WASHINGTON, October 14 (RIA Novosti) – A major US wood flooring chain has been accused in a report by an environmental advocacy group of knowingly purchasing lumber illegally harvested from protected forests in Russia that are home to the endangered Siberian tiger, of which only about 450 remain in the world.
As part of a three year probe, the Washington-based Environmental Investigation Agency (EIA) traveled to the Russian saw mills of one of Virginia-based Lumber Liquidators’ Chinese-owned suppliers, the Suifenhe Xingjia Economic and Trade Co., according to the report released last week.
Posing as potential buyers, EIA operatives secretly videotaped conversations with Xingjia executives who openly admitted to supplying Western clients with wood products that had been illegally logged in Russia’s Far East.
The EIA said it also photographed pallets of wood products labeled with a Lumber Liquidators house brand and tracked their passage through Russian, Chinese and US customs records.
The Lacey Act, a 113 year-old US federal conservation statute prohibiting trade in endangered fish, wildlife and plants that have been illegally acquired was amended in 2008 to include certain wood types to protect against illegal logging.

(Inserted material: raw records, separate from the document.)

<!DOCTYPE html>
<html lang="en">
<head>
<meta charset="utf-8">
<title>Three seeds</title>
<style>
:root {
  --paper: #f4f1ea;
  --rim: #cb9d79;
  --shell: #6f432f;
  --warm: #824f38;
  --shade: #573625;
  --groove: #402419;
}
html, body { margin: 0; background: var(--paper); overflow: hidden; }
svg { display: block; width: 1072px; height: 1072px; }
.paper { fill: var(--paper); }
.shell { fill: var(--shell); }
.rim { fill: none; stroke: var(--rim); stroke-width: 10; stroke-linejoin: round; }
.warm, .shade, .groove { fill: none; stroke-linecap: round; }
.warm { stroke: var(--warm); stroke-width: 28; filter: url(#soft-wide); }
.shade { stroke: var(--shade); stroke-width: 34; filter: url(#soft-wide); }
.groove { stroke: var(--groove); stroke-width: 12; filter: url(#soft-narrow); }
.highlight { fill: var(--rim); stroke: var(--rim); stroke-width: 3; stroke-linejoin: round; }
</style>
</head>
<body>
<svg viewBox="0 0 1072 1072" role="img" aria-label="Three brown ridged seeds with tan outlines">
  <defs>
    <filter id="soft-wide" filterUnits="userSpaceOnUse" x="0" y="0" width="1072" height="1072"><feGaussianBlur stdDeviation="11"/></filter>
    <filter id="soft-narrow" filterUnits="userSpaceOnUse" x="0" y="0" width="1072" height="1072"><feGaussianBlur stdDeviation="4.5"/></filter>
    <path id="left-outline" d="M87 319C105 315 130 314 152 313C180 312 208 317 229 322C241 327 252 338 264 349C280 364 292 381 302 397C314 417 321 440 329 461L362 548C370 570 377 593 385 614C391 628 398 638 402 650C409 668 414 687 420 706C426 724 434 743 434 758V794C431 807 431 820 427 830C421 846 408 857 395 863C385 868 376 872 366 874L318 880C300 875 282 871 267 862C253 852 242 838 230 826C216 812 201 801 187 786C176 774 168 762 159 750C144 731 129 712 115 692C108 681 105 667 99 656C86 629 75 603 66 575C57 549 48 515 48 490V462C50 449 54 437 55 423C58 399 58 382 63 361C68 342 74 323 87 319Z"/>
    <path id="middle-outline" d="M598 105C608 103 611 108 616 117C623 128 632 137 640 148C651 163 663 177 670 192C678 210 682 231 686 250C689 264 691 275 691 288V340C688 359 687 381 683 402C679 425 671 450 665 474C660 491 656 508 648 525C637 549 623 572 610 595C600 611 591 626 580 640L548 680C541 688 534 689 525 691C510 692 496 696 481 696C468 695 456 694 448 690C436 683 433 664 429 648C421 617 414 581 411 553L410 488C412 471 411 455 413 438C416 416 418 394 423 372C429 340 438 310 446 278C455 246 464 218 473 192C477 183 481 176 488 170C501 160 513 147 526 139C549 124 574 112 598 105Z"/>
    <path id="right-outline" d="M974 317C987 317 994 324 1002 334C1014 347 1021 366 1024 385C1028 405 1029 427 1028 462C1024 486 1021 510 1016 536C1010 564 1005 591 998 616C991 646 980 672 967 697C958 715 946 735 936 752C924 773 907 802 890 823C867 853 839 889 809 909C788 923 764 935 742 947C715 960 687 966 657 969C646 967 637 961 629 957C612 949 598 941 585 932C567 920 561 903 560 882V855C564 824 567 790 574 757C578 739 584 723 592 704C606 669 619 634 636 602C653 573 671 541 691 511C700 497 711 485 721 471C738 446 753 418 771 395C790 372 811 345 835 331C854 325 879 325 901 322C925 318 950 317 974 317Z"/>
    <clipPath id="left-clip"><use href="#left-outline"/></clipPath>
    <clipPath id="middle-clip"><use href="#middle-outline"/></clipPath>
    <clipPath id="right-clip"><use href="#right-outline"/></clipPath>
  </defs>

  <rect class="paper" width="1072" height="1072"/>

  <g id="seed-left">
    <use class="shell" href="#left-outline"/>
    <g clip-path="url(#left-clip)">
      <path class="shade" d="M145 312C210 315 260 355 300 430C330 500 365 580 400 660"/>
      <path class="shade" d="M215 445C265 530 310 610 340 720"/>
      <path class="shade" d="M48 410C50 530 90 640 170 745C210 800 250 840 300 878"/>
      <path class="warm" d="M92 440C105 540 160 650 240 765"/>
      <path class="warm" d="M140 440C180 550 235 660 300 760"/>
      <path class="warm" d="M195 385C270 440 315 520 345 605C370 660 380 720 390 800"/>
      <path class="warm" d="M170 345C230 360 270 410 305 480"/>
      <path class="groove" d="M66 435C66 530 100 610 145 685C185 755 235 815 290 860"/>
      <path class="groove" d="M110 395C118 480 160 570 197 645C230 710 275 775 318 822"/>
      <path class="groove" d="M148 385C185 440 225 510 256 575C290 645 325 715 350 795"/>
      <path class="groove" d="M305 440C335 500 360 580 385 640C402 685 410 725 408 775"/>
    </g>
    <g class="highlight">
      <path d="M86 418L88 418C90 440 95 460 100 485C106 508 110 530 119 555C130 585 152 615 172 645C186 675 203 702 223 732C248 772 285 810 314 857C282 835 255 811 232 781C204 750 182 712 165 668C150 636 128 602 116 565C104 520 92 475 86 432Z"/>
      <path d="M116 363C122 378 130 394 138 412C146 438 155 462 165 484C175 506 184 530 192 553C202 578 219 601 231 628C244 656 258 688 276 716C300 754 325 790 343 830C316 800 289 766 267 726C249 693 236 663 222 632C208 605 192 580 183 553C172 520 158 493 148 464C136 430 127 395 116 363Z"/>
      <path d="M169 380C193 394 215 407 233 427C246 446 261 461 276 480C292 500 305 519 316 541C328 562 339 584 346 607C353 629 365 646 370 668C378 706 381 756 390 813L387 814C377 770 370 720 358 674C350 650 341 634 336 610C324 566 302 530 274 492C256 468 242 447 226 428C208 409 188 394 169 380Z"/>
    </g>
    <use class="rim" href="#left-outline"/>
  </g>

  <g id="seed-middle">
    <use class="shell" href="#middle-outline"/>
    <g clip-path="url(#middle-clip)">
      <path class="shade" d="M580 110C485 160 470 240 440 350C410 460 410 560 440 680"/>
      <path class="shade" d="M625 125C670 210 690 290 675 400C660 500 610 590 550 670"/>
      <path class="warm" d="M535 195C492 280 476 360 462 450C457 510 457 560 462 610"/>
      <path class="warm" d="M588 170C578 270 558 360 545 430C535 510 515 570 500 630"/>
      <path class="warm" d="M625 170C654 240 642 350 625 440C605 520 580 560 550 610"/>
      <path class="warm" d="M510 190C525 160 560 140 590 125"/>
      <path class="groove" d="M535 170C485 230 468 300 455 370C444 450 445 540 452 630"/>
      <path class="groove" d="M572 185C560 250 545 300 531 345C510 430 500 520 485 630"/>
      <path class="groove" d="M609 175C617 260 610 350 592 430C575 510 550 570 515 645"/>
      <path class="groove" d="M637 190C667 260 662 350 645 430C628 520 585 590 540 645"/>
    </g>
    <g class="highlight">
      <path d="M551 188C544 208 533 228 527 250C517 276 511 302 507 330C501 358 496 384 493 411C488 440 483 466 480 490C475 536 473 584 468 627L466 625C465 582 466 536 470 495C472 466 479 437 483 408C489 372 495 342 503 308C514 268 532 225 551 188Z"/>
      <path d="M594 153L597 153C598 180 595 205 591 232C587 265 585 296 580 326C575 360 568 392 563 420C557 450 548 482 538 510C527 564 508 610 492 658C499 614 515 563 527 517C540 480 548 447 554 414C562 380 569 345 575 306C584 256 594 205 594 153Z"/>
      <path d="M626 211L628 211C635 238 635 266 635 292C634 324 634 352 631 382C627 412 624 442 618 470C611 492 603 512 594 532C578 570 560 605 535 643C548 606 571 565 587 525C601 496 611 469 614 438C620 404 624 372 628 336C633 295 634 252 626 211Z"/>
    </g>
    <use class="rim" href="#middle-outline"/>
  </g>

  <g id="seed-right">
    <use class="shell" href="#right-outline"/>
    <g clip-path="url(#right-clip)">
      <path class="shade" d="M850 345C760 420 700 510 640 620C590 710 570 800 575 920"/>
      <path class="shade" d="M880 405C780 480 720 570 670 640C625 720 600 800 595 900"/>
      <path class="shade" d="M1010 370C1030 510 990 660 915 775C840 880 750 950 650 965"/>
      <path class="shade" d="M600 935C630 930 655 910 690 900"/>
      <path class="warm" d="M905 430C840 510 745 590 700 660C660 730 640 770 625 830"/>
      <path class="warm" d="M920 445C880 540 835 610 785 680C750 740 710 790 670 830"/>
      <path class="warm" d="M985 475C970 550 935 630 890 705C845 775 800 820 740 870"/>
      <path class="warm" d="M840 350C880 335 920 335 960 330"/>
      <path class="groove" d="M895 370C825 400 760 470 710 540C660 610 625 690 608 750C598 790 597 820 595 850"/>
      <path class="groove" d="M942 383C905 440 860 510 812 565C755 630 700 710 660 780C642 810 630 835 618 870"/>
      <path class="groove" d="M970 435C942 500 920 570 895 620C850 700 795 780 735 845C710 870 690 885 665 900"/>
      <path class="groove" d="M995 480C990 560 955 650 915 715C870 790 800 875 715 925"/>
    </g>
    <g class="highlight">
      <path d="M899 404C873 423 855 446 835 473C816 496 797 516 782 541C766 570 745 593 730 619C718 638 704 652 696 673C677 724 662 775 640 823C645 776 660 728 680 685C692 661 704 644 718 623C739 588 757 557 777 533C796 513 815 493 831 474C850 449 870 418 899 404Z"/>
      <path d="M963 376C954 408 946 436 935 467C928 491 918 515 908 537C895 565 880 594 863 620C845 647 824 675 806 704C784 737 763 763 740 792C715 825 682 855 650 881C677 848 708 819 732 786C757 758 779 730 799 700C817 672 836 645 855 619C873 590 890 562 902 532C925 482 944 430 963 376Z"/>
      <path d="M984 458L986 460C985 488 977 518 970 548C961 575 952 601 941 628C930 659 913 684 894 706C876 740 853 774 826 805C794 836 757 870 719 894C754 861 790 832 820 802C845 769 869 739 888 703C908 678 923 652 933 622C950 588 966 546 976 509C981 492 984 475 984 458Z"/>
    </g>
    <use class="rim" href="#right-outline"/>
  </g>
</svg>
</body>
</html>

Under the statute, US companies face criminal penalties of up to $500,000 per violation, according to The Wall Street Journal.
Lumber Liquidator’s headquarters in Toano, Virgina, and another location in Richmond, Virginia were raided last month by the US Immigration and Customs Enforcement's Homeland Security Investigations department, the US Fish and Wildlife Service and the US Justice Department according to The Wall Street Journal.
The EIA said it had handed its findings to federal authorities before the raid, and agents were looking for evidence that the company had imported wood from Russia’s Far East, the Journal reported last week, quoting a person familiar with the matter.
A Lumber Liquidators spokesman told Home Channel News, a home improvement building material industry news website, on Friday that the EIA report contained “unsubstantiated claims” and “numerous inaccuracies.”
The spokesman added, "We support protection of the environment and responsible forest management, and if we find that any of the company's suppliers are not adhering to our standards, we will discontinue sourcing from those suppliers."